I decided to create this page exclusively because I feel that in order to be able to fully appreciate Nikolai Ivanovich Bukharin and all that he stood for, it is necessary for the reader to know exactly what sort of bureaucracy he was up against and what exactly he was fighting against. So, I began this page first with an explanation of the real definition of a kulak and an explanation of the origin of the roots of Bolshevik hostility and violence toward them, because a little background information is necessary in order to understand the actions of the Bolsheviks, before I pass on to tell about Stalin's war with the peasantry and his First Five Year Plan. I hope that you all enjoy reading it. If you want to return to the first page of my website, click here.

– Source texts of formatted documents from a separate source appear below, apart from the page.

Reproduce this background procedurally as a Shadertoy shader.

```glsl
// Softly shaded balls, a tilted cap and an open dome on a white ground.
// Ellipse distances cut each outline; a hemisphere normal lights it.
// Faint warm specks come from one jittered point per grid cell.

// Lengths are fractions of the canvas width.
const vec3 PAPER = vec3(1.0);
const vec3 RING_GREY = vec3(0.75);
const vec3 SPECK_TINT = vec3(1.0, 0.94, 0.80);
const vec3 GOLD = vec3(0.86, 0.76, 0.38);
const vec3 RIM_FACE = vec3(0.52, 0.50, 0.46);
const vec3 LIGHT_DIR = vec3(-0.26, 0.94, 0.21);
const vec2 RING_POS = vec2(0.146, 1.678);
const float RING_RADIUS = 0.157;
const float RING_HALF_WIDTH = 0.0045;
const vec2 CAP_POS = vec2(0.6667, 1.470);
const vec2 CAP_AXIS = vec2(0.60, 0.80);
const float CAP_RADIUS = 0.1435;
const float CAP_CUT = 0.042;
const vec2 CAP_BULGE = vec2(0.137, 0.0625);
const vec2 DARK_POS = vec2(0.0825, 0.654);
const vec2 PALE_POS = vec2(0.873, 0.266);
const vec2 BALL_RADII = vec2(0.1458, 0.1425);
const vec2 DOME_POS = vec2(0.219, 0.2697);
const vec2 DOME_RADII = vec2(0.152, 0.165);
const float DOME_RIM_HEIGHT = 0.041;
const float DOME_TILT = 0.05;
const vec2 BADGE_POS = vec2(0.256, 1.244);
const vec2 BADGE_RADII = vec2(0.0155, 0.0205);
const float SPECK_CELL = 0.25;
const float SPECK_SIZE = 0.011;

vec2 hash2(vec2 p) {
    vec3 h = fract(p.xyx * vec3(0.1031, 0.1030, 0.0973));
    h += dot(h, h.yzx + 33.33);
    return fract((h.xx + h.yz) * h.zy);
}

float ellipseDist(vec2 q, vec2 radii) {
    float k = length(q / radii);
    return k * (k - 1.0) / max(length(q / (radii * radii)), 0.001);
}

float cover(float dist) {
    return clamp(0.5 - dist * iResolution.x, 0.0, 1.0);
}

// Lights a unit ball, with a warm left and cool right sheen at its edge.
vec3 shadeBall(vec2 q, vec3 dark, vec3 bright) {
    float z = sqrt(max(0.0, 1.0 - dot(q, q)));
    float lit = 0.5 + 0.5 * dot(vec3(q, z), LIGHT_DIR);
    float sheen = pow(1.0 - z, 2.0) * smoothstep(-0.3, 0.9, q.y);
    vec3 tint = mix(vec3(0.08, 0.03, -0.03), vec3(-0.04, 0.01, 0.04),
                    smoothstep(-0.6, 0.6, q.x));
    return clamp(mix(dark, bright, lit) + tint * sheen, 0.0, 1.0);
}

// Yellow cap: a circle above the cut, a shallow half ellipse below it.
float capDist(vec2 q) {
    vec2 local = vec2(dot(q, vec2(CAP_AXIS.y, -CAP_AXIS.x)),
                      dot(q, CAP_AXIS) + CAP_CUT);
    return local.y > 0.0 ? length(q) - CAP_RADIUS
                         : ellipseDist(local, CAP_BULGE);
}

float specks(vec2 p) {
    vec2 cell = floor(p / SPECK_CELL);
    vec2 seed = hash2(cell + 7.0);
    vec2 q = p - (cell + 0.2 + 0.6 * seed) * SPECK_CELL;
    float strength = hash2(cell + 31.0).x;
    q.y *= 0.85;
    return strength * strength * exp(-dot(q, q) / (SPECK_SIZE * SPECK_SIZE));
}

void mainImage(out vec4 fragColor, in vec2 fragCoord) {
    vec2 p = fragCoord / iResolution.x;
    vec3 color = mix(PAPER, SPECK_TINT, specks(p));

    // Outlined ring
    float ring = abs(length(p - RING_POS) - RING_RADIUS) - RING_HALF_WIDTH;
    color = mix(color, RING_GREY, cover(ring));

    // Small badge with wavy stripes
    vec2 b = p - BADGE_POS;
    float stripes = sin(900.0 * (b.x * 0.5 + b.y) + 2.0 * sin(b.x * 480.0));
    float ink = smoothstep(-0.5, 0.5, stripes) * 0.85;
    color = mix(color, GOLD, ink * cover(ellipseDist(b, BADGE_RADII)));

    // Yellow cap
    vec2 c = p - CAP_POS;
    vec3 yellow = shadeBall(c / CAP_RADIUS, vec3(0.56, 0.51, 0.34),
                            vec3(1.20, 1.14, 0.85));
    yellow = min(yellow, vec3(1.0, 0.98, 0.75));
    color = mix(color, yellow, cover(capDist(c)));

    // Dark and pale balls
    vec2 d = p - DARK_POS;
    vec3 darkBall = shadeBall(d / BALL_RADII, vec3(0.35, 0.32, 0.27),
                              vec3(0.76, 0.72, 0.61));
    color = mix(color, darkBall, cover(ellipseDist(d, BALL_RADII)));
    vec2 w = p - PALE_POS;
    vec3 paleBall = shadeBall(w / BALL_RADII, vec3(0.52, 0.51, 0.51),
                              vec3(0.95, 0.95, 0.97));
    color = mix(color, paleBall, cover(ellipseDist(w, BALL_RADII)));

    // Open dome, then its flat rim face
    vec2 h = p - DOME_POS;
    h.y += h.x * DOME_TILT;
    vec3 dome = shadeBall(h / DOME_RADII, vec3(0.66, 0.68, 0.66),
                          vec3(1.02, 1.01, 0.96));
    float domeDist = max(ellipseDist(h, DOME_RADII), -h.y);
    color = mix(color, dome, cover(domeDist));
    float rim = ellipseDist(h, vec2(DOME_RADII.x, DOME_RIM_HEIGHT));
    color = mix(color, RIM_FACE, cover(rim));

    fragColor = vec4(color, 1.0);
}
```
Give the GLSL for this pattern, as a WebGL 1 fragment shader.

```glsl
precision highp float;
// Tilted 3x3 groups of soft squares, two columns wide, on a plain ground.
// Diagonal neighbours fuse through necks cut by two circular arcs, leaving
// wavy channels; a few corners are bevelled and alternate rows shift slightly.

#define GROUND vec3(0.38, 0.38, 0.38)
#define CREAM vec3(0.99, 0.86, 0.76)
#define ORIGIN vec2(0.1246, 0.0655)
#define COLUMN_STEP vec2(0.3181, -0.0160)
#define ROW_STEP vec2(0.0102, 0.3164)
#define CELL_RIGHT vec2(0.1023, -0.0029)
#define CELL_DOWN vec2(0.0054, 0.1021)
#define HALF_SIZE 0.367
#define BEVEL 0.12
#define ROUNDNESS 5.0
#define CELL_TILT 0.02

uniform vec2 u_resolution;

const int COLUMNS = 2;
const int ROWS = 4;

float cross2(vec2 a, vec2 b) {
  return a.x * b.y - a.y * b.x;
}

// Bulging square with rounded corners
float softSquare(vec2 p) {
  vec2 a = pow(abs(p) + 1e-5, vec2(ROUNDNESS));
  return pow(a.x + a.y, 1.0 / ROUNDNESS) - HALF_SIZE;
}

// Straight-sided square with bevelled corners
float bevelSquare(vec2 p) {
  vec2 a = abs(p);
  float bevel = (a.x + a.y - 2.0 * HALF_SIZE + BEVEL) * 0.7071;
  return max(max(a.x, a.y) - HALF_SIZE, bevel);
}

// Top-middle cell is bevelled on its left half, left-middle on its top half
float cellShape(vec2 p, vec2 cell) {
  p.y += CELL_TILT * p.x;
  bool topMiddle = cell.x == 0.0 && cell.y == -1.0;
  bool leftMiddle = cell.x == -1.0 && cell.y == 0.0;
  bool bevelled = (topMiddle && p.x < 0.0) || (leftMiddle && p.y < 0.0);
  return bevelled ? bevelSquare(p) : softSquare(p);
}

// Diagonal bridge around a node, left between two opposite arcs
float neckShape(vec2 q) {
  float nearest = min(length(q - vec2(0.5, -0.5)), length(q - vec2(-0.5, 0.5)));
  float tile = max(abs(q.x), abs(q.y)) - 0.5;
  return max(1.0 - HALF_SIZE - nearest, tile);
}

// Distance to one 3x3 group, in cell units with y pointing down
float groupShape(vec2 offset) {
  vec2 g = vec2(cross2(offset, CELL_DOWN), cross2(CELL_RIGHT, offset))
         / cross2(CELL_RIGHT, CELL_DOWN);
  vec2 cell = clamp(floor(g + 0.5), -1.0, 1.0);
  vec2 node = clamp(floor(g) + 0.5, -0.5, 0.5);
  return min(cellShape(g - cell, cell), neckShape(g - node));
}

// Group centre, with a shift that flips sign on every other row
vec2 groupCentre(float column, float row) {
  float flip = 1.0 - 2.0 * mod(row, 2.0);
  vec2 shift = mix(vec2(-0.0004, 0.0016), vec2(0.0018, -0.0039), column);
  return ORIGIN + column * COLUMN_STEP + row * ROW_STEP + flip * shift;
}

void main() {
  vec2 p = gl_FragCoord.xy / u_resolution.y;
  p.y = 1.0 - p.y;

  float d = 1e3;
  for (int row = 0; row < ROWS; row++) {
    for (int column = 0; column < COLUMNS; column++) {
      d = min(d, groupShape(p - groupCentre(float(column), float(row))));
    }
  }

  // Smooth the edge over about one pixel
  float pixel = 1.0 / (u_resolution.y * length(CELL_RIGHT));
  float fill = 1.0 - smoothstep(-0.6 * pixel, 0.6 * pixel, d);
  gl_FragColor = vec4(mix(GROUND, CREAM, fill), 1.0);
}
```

Pavlik Morozov, 1918-1932. Pavlik was the son of so called "kulak" parents. In the late 1920's and early 1930's, after Stalin issued his order that the kulak population was to be eliminated as a class, Pavlik's father hid kulak fugitives fleeing from the government in his house. According to the official story that persisted until the period of perestroika, Pavlik informed on his father to Stalin's secret police because his father had helped the kulaks. A survivor of Stalin's camps, Alla Yevgenievna Tumanova, however, made it clear that this was not the true story at all. Pavlik had simply got into an argument with his father and denounced him to get back at him. Relatives from his own village then murdered the boy. Pavlik was pronounced as a hero by Stalin and made an example of, to teach the other Soviet children that it was a mark of good Soviet patriotism to inform on your own parents for being anti-Soviet. During the rule of Czar Nikolai Romanov II, as well as the czars before him, the majority of the Russian people, the peasantry, defined the word "kulak" in a completely different way from the way in which the Bolsheviks, with Lenin, and later Stalin, at the head, defined it. The Russian word "kulak", which translated into English literally means "fist", was defined by the peasantry of czarist times to mean such people as usurers, land-subrenters, and wheeler-dealers. These people would preform a whole list of actions against the peasants that were an advantage to themselves and put the peasants at a disadvantage. According to the peasants these were the exploiters, or kulaks. For example, usurers, merchants, and wheeler-dealers would sometimes behave as if they were consumers and buy up the peasants' grain cheaply for very low prices in the autumn and then six months later they would sell it back to them for a lot more than what they paid for it in the first place. Or they would sometimes allow a person to take out a loan, and then when the time came for that person to pay back the loan, the kulak would then charge the person a lot more interest on that loan than was really necessary. These people, in the minds of the czarist peasants, were kulaks.